“My first thought was sadness for Steve (Nelson) who runs the Bonner Mill development,” Slotnick said. “I know that he and his partners have done an incredible job turning a wasted former industrial site into a place that creates jobs and produces things people want. It’s really sad to see this potential loss there for them.”

Slotnick said Brownlow informed him that HyperBlock hasn’t vacated the building and has told county officials that it doesn’t have plans to leave permanently yet.

“So it doesn’t sound like they will leave a big hole in the development park,” Slotnick said. “It’s a really unique building. It’s so big and so open and uninsulated. It’s designed for something where you don’t need heat and you need a whole bunch of big, open space. It does have train tracks.”

Slotnick said the county’s decision to impose interim zoning regulations was mischaracterized by some as a “moratorium” on crypto mining expansion.

“We were in no way attempting to damage the company,” he said. “You can mine all the Bitcoin you want, you just have to create your own renewable energy for that expansion. They were such a heavy energy user. At its peak they were using a third of the energy of the entire county. Hospitals use a big gob of energy, but they employ hundreds of people.”

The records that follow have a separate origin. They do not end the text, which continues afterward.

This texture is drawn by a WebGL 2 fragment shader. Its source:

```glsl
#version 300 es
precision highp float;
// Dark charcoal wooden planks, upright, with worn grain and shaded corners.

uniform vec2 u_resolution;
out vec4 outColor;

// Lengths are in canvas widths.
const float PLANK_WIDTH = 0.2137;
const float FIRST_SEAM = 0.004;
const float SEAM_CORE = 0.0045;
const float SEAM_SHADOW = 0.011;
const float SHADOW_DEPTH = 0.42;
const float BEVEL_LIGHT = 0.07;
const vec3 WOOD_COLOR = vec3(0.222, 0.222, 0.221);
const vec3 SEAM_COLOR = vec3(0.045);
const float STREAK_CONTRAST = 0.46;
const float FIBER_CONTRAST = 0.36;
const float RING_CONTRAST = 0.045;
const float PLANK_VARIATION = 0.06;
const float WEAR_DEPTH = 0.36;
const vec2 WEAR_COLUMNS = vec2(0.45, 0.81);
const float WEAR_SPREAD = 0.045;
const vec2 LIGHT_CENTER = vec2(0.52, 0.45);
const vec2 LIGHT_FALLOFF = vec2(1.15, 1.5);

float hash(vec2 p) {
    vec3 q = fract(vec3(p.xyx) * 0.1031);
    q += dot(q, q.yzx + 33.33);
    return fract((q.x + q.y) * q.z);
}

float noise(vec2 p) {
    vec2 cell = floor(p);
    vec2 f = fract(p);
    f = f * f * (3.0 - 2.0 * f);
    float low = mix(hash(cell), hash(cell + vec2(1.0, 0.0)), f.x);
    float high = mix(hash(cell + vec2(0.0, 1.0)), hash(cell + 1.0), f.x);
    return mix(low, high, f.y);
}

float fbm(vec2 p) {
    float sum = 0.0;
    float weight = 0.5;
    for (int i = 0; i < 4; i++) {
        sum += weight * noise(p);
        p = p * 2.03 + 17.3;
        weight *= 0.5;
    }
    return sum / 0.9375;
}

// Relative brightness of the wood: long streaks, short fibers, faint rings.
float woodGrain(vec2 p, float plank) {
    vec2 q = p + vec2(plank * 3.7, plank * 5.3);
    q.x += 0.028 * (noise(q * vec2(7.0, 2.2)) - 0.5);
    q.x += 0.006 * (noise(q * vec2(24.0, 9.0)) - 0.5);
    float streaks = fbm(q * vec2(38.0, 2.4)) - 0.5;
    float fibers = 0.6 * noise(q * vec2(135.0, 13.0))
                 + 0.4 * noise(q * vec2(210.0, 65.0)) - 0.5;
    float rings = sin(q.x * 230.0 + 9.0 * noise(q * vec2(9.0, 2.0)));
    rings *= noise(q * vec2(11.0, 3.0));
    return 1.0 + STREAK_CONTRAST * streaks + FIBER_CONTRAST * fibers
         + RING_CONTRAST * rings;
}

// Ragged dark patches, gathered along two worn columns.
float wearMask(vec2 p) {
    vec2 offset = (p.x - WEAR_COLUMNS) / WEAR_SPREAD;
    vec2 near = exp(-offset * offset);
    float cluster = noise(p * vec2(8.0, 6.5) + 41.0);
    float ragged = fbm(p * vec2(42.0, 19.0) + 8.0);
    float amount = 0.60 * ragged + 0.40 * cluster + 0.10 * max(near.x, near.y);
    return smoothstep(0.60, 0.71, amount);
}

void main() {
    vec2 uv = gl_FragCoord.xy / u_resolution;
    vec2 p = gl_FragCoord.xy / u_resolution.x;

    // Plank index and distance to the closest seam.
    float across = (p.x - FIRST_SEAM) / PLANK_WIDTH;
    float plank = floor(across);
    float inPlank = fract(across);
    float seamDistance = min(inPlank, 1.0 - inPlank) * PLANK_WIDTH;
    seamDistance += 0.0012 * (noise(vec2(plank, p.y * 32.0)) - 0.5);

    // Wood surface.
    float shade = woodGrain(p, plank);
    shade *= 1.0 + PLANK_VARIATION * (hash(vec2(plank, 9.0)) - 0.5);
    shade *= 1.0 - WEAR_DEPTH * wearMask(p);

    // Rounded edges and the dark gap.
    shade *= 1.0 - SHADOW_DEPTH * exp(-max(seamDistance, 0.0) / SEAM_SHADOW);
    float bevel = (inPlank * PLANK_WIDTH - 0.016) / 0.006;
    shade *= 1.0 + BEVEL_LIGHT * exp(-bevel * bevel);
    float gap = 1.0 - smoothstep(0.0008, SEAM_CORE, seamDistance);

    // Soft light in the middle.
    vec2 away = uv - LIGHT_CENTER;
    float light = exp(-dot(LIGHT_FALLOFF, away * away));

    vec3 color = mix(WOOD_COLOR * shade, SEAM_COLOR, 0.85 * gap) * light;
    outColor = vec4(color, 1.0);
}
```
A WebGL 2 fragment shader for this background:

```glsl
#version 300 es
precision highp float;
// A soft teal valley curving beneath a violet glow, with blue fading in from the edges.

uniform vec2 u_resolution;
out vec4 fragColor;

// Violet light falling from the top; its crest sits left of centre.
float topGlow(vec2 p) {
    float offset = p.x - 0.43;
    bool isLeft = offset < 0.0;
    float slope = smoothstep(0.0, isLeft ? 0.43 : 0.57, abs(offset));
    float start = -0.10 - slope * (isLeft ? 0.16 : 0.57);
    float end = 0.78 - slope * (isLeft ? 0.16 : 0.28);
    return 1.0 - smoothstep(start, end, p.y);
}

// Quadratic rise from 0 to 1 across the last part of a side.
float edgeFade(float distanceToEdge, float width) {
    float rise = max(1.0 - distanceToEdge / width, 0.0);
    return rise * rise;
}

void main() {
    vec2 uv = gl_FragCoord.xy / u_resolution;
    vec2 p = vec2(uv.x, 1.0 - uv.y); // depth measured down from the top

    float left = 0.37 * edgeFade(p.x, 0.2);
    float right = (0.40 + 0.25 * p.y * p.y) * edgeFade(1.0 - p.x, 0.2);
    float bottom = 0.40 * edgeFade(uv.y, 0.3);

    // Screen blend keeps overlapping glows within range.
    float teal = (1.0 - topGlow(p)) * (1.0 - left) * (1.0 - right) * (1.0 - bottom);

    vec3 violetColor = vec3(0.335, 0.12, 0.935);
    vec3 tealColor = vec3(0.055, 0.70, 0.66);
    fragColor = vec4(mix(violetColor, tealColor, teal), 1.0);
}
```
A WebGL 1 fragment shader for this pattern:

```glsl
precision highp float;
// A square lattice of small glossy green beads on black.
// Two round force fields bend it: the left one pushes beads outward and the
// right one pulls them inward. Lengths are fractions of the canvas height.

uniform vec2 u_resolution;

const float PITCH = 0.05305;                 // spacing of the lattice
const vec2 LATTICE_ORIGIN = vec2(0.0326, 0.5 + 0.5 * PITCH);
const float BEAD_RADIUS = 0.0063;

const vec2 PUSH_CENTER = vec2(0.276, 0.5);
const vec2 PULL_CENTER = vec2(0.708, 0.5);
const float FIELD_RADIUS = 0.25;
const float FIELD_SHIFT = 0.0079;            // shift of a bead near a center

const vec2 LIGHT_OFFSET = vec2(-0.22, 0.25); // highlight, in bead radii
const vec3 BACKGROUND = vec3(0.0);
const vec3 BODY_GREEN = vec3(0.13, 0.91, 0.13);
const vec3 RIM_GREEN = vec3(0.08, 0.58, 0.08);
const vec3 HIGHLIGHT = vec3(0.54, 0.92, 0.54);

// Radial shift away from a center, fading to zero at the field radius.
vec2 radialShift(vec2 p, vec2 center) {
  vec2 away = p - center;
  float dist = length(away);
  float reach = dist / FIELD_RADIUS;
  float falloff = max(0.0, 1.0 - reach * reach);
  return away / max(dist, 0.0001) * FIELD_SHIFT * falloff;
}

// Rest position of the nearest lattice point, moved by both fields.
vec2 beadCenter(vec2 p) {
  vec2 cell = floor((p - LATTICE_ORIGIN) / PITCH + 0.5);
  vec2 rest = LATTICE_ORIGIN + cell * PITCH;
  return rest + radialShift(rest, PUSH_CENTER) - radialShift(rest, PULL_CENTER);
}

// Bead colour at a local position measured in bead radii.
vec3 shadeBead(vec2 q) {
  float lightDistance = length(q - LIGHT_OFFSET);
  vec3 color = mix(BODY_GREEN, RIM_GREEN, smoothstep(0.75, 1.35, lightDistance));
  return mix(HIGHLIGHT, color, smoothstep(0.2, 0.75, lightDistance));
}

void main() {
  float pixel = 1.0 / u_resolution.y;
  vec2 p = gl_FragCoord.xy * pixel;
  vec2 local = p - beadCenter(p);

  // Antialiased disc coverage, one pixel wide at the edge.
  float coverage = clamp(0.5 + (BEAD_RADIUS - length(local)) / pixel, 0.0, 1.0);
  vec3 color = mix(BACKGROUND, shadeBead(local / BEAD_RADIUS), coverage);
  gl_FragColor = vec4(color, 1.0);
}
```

Jim Valeo is a member of the Missoula Development Authority board and voted against using Tax Increment Financing for the fan blades back in 2018. He said he’s not surprised the company shut down.

“The fundamental question is, is it a really a business or just a game that rich people play?” he said. “I viewed it as a fad, and we don’t finance fads with taxpayer money.”

He said at the time he voted against approving the use of the TIF money, he had absolute conviction that he was doing the right thing.

“That’s not what TIF is supposed to be used for,” he said. “(HyperBlock) was not a particularly productive business, they don’t employ many people and they are terrible consumers of energy.”

Valeo said he’s a huge supporter of Steve Nelson and the revitalization of the mill site.

“They’ve done a superb job out there,” he said. “Nobody’s been a stronger supporter of what they’ve done out there than I have.”

“It’s easy to get sucked into something (Bitcoin) until you turn the cards over and see the other side,” he said.


Facebooktwittergoogle_plusredditmailby feather

Leave a Reply